On completion of the pre-audit, potential Wx+H clients received referrals to the Health Department. A CHW then provided 1-3 home visits focused on:
During the grant period, Health Department and PCHS outreach and auditing staff met weekly to share information and coordinate services. Wx+H work on the homes was scheduled between 1 and 14 months after the initial CHW visit.
The Healthy Home Assessment
PCHH Wx+H auditors are certified BPI Healthy Homes Evaluators (HHE) who conduct initial audits which include the use of Air Advice monitors that measure relative humidity, temperature, carbon dioxide, carbon monoxide, particulate matter, and volatile organic compounds. HHEs provide healthy homes education, based on their observations and Air Advice results. This education includes ventilation, moisture management, household cleaning, and other healthy homes measures.
Jennifer Bayeur is a Pierce County HHE who conducts a pre-audit for weatherization applicants. Bayeur began her career in the energy-efficiency world in 2012 and earned her BPI Building Analyst certification in 2015. By 2016 she had the experience and pre-requisites needed to successfully obtain the BPI Quality Control Inspector certification. In June of 2018 she added BPI’s Healthy Home Evaluator certification to her resume.
Working with the resident, Bayeur identifies energy saving opportunities and schedules a full energy audit for a future date. At the same time, she completes the Pollution Source Survey and asks if anyone in the home has asthma, COPD, or other respiratory issues.
Bayeur uses this opportunity to provide one-on-one healthy homes education to the resident. “The Healthy Homes Evaluator training really solidified what I do and allowed me to see how the home and the occupant behaviors affect each other. You have to look not just at the house as a system, but also how the person lives in it.” Bayeur explains the BPI HHE certification prepared her to deliver not just energy savings to her clients, but also a better quality of life. She learned how to solicit household information from clients in a non-threatening way, without negative judgement. “I ask people: ‘Tell me about your house. What would you change if you could?’”
HHEs determine if the household could benefit from additional “plus health” interventions. This may include structural changes such as carpet removal and plumbing repairs, or household items like HEPA vacuums, allergen bedding covers, and green cleaning kits. Weatherization staff also work with other energy reduction programs to assist clients in comprehensive weatherization (air sealing and insulation), ductless heat pumps, minor and major repairs, and the removal of woodstoves.
CHW and HHE Ongoing Collaboration
When HHEs identify a household member with asthma or COPD, they make a referral to the Health Department’s Community Health Workers (CHW). Sometimes a CHW is the client’s first contact with the program after receiving a referral from the healthcare system.

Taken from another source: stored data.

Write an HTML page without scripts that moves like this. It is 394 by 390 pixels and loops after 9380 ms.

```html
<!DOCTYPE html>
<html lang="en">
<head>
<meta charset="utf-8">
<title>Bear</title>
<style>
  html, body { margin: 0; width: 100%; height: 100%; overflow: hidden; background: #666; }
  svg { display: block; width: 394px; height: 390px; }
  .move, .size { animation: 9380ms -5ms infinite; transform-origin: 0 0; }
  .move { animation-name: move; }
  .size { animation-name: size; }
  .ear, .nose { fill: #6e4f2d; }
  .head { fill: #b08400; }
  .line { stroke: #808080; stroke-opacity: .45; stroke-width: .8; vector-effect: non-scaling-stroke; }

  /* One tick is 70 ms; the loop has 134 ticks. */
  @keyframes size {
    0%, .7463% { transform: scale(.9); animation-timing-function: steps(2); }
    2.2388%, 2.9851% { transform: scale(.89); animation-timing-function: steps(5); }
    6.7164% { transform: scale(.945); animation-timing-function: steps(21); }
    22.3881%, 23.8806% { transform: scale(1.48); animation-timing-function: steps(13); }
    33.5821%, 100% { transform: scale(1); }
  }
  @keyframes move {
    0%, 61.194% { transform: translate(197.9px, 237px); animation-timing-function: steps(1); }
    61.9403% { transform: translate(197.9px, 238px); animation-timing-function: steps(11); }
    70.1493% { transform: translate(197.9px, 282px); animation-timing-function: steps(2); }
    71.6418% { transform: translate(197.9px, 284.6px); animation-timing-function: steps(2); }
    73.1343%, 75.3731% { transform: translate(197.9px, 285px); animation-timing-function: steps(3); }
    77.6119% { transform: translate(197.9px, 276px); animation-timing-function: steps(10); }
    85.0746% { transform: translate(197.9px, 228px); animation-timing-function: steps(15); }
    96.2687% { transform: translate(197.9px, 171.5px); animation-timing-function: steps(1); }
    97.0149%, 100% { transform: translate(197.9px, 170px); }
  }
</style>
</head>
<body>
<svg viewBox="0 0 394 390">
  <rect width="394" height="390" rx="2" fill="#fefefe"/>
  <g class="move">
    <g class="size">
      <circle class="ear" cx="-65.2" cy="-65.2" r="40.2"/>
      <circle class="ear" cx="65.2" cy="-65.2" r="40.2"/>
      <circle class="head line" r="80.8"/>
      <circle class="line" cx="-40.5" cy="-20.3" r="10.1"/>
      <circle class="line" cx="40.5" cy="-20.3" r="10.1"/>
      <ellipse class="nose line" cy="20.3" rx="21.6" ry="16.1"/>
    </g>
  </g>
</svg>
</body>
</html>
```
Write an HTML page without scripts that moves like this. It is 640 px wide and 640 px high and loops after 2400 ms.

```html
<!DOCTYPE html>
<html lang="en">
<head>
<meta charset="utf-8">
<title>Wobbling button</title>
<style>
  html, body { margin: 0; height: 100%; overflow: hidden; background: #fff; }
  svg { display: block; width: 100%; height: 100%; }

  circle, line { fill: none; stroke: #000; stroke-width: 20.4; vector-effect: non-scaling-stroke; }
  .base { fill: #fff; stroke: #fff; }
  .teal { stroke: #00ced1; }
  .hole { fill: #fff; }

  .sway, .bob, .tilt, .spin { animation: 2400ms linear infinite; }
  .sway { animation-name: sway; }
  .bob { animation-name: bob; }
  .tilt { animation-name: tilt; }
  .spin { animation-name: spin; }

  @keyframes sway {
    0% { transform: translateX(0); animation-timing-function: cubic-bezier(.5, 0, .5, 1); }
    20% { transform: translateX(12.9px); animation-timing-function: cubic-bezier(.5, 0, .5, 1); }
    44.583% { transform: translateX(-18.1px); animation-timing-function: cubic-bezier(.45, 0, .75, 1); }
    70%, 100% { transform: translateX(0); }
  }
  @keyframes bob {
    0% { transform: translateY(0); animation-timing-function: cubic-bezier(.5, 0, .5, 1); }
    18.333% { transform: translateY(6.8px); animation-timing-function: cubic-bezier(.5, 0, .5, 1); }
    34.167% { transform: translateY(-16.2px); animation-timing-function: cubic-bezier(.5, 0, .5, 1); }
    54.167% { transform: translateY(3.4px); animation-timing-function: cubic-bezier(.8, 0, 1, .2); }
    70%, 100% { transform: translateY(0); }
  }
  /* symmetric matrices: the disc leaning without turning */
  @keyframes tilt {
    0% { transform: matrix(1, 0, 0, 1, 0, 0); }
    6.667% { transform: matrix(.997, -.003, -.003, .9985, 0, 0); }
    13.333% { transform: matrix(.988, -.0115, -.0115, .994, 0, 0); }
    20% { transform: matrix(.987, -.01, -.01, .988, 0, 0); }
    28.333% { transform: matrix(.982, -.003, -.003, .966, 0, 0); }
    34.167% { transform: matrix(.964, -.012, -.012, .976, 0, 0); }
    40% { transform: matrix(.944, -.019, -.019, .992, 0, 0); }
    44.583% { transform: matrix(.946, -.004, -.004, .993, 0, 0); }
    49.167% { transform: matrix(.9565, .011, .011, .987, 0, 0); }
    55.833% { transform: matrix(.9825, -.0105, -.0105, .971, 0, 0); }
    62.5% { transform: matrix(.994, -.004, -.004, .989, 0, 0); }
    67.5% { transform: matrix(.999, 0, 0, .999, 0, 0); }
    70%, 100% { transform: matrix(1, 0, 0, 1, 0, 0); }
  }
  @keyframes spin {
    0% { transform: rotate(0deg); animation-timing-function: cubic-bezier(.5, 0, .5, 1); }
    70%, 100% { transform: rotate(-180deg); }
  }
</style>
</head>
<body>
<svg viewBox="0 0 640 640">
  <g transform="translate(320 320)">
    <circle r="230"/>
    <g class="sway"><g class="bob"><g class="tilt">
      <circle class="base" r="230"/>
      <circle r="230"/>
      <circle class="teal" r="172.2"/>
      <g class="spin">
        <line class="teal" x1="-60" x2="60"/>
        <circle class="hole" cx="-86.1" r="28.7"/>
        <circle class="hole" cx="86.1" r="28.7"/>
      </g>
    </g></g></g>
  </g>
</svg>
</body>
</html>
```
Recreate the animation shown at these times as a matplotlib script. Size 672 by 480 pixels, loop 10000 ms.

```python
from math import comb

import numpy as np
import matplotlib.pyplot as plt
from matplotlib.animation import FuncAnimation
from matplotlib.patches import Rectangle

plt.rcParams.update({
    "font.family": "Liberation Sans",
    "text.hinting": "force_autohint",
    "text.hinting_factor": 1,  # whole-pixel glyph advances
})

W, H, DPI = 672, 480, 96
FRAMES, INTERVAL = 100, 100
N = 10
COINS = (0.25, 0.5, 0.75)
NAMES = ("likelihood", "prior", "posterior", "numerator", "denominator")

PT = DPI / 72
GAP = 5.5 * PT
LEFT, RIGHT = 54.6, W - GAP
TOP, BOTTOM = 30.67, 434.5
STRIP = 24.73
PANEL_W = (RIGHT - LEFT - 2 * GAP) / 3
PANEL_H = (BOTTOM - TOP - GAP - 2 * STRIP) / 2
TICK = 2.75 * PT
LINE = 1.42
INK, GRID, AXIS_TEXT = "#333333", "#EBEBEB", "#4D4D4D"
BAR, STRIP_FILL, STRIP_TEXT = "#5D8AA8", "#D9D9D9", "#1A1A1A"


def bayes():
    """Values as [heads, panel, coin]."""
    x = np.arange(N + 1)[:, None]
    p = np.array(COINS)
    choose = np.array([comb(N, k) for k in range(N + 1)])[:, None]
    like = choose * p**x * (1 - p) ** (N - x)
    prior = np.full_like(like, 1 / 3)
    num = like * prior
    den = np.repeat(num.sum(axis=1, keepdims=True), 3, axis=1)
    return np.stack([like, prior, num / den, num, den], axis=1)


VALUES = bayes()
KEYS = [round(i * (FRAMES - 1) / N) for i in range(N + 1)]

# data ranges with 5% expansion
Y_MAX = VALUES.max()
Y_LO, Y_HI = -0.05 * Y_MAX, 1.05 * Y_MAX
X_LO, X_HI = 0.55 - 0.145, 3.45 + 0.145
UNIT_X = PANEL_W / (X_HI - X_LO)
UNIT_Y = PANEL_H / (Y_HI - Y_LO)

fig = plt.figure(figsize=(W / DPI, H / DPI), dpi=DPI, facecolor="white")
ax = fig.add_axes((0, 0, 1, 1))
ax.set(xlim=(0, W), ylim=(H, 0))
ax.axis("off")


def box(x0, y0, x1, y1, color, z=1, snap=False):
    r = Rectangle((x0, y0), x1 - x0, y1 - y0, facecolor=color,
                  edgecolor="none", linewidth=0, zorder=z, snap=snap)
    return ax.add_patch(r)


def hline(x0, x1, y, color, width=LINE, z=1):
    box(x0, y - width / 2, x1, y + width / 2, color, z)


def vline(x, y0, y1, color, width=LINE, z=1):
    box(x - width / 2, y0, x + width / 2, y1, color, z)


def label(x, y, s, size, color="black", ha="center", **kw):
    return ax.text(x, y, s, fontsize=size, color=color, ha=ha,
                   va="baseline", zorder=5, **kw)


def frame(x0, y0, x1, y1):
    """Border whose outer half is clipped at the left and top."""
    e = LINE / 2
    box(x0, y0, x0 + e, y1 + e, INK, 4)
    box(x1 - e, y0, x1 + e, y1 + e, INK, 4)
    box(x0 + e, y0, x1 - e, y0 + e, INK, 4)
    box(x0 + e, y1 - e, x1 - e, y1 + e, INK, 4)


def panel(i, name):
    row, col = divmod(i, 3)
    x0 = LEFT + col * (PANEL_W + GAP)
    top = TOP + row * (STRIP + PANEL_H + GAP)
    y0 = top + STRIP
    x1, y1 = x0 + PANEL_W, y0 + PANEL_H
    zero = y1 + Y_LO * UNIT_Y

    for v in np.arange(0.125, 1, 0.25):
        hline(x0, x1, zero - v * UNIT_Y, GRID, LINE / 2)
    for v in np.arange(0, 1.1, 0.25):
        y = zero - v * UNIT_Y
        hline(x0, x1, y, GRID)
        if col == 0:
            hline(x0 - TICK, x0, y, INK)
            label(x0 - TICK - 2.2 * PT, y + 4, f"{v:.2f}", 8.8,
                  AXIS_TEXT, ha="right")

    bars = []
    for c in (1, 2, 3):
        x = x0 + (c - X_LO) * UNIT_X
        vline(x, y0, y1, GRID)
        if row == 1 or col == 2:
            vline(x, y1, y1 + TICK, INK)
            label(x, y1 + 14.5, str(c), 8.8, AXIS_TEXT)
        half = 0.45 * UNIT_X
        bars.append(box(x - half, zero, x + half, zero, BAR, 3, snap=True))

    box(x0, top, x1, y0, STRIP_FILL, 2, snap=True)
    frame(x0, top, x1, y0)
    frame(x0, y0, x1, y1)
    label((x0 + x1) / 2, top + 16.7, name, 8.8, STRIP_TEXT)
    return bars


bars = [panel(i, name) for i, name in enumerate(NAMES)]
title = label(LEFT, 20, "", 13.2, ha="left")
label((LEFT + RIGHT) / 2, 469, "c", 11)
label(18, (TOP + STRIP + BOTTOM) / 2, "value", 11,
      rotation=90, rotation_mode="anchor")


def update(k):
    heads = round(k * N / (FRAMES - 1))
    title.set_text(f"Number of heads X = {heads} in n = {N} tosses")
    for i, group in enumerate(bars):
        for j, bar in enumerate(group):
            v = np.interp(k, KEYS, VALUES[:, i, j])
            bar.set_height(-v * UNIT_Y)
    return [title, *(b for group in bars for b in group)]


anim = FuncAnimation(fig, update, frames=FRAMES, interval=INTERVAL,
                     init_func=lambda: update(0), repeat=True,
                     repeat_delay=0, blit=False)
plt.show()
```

While the client works with the HHE and contractors to make weatherization and health improvements to the home, a CHW meets separately with the family to talk about managing their respiratory disease. CHWs are trusted members of the community, trained to provide health education and to support residents in making behavior change. They coordinate with the healthcare provider to review respiratory medications, make sure provider instructions are clear, and ensure each client has an asthma action plan.
Read the full article in the March digital issue of Healthy Indoors Magazine at: https://hi.healthyindoors.com/i/1095622-hi-march-2019/17